Task to complete:
Wherever the word "math" appears in a line of the records, copy that line.

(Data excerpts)
———

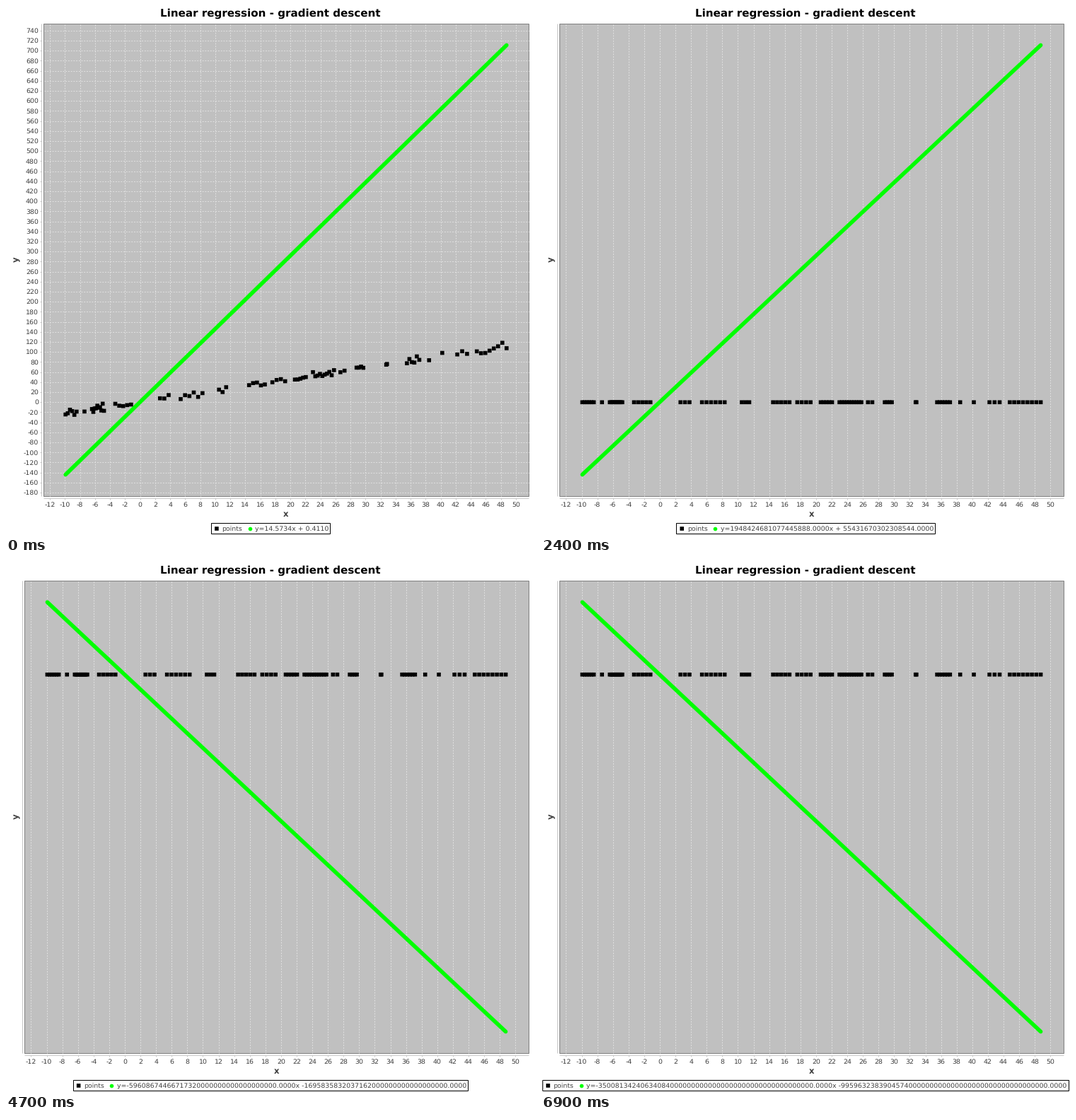
Write a matplotlib script that moves like this. It is 748 px wide and 748 px high and loops after 7 s.

```python
import math

import matplotlib.pyplot as plt
import numpy as np
from matplotlib.animation import FuncAnimation
from matplotlib.patches import Rectangle

SIZE, DPI = 748, 100
PT = 72 / DPI                     # points per pixel
RIGHT, TOP, BOTTOM = 739, 25, 693
MARGIN = 0.05                     # free space on each side of the data
EM = 9.4                          # size of the small text in pixels
DOT = 5.6
DARK, AXIS, GRID, GREEN = "#404040", "#bcbcbc", "#e4e4e4", "#00ff00"
N_FRAMES = 70
LAST_TICKS = 18                   # later y ranges are too large for ticks

plt.rcParams["font.family"] = "DejaVu Sans"
plt.rcParams["text.hinting"] = "none"

# Clusters of samples: first x, last x, count.
CLUSTERS = [
    (-9.92, -8.45, 6), (-7.4, -7.4, 1), (-6.4, -4.8, 10), (-3.3, -1.2, 5),
    (2.65, 3.8, 3), (5.4, 8.3, 6), (10.5, 11.45, 3), (14.5, 16.6, 5),
    (17.6, 19.3, 4), (20.6, 22.05, 5), (23, 25.8, 10), (26.65, 27.2, 2),
    (28.8, 29.7, 4), (32.75, 32.85, 2), (35.5, 37.15, 6), (38.45, 40.2, 2),
    (42.2, 43.5, 3), (44.8, 48.76, 8)]
X = np.concatenate([np.linspace(*c) for c in CLUSTERS])
Y = 2.27 * X + 0.5 + np.random.default_rng(4).normal(0, 3.5, X.size)

# (slope, intercept): each step multiplies the error by GROWTH.
LAST = N_FRAMES - 1
FIRST_LINE = np.array([14.5734, 0.4110])
LAST_LINE = np.array([-3.5008134240634084e50, -9.959632383904574e48])
MID_STEP, MID_SLOPE = 13, -25424584933.0655
GROWTH = -(LAST_LINE[0] / MID_SLOPE) ** (1 / (LAST - MID_STEP))
BEST = FIRST_LINE - LAST_LINE * GROWTH ** -LAST


def params(step):
    return BEST + (LAST_LINE - BEST) * GROWTH ** (step - LAST)


def plain(v):
    """Four decimals; huge values keep only their significant digits."""
    if abs(v) < 2 ** 63:
        return f"{v:.4f}"
    return np.format_float_positional(v, trim="-") + ".0000"


def equation(m, b):
    return f"y={plain(m)}x {'+ ' if b >= 0 else ''}{plain(b)}"


def text_width(s):
    widths = {",": .318, ".": .318, " ": .318, "-": .361, "E": .632,
              "y": .592, "x": .592, "=": .838, "+": .838}
    return EM * sum(widths.get(c, .636) for c in s)


def padded(lo, hi):
    pad = MARGIN * (hi - lo)
    return lo - pad, hi + pad


def tick_unit(px_per_unit, min_px):
    """Smallest 1-2-5 step that is at least min_px long."""
    need = min_px / px_per_unit
    power = math.floor(math.log10(need))
    return next(f * 10.0 ** power for f in (1, 2, 5, 10)
                if f * 10.0 ** power >= need)


def ticks(lo, hi, unit):
    return np.arange(math.ceil(lo / unit), math.floor(hi / unit) + 1) * unit


def tick_label(v, unit):
    if unit < 0.99e7:
        return f"{round(v):,}"
    if v == 0:
        return "0E0"
    e = math.floor(math.log10(abs(v)) + 1e-9)
    return f"{v / 10.0 ** e:.6g}E{e}"


fig = plt.figure(figsize=(SIZE / 100, SIZE / 100), dpi=DPI, facecolor="white")
ax = fig.add_axes([0, 0, 1, 1])


def label(x, y, s, size=EM, color=DARK, ha="left", **kw):
    ax.text(x, y, s, fontsize=size * PT, color=color, ha=ha, va="baseline",
            **kw)


def box(x0, y0, x1, y1, face, edge):
    ax.add_patch(Rectangle((x0, y0), x1 - x0, y1 - y0, facecolor=face,
                           edgecolor=edge, linewidth=PT))


def squares(x, y):
    """Square dots as short thick dashes, placed between pixels."""
    x = np.asarray(x)
    ax.hlines(y, x - DOT / 2, x + DOT / 2, colors="black",
              linewidths=DOT * PT, snap=False, zorder=3)


def dashes(draw, at, start, end):
    draw(at, start, end, colors=GRID, linewidths=.93 * PT,
         linestyles=[(0, (2, 2))])


def legend(m, b):
    text = equation(m, b)
    width = text_width(text) + 64
    x0 = SIZE / 2 + .2 - width / 2
    box(x0, 731, x0 + width - .6, 746, "white", "black")
    squares([x0 + 8], [739])
    ax.plot(x0 + 54.8, 739, "o", color=GREEN, markersize=DOT * PT,
            markeredgewidth=0)
    label(x0 + 15.6, 742.3, "points")
    label(x0 + 62.3, 742.3, text)


def draw(step):
    ax.clear()
    ax.set(xlim=(0, SIZE), ylim=(SIZE, 0))
    ax.axis("off")

    m, b = params(step)
    ends_x = np.array([X.min(), X.max()])
    ends_y = m * ends_x + b
    x_lo, x_hi = padded(*ends_x)
    y_lo, y_hi = padded(min(ends_y.min(), Y.min()), max(ends_y.max(), Y.max()))

    # The y labels decide how far the plot is pushed to the right.
    y_scale = (BOTTOM - TOP) / (y_hi - y_lo)
    y_ticks, y_labels = [], []
    left = 26
    if step <= LAST_TICKS:
        unit = tick_unit(y_scale, 14)
        y_ticks = ticks(y_lo, y_hi, unit)
        y_labels = [tick_label(v, unit) for v in y_ticks]
        if step < LAST_TICKS:
            left = math.floor(32.4 + max(map(text_width, y_labels)))

    x_scale = (RIGHT - left) / (x_hi - x_lo)
    x_ticks = ticks(x_lo, x_hi, 2 if 2 * x_scale > 20.9 else 5)

    def px(x):
        return left + (np.asarray(x) - x_lo) * x_scale

    def py(y):
        return BOTTOM - (np.asarray(y) - y_lo) * y_scale

    box(left, TOP, RIGHT, BOTTOM, "#c0c0c0", "#808080")
    dashes(ax.vlines, px(x_ticks), TOP + 1, BOTTOM)
    if len(y_ticks):
        dashes(ax.hlines, py(y_ticks), left + 1, RIGHT)

    # Axis lines sit a little outside the plot, with short ticks.
    ax_x, ax_y = left - 3, BOTTOM + 3
    thin = dict(colors=AXIS, linewidths=.8 * PT)
    ax.vlines([ax_x], TOP, BOTTOM, **thin)
    ax.hlines([ax_y], left, RIGHT, **thin)
    ax.vlines(px(x_ticks), ax_y, ax_y + 2, **thin)
    for x, v in zip(px(x_ticks), x_ticks):
        label(x, 708, f"{v:.0f}", ha="center")
    if len(y_ticks):
        ax.hlines(py(y_ticks), ax_x - 2, ax_x, **thin)
        for y, s in zip(py(y_ticks), y_labels):
            label(left - 7.1, y + 3.1, s, ha="right")

    ax.plot(px(ends_x), py(ends_y), color=GREEN, linewidth=DOT * PT,
            solid_capstyle="round")
    squares(px(X), py(Y))

    label(SIZE / 2, 15, "Linear regression - gradient descent", 15.13,
          "black", "center", weight="bold")
    label((left + RIGHT) / 2, 722, "x", 11.6, ha="center", weight="bold")
    label(18.3, 358.6, "y", 11.6, ha="center", weight="bold", rotation=90,
          rotation_mode="anchor")
    legend(m, b)
    return []


anim = FuncAnimation(fig, draw, frames=N_FRAMES, interval=100, repeat=True,
                     repeat_delay=0, blit=False)
plt.show()
```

———

Exercise answer:
import math
    power = math.floor(math.log10(need))
    return np.arange(math.ceil(lo / unit), math.floor(hi / unit) + 1) * unit
    e = math.floor(math.log10(abs(v)) + 1e-9)
            left = math.floor(32.4 + max(map(text_width, y_labels)))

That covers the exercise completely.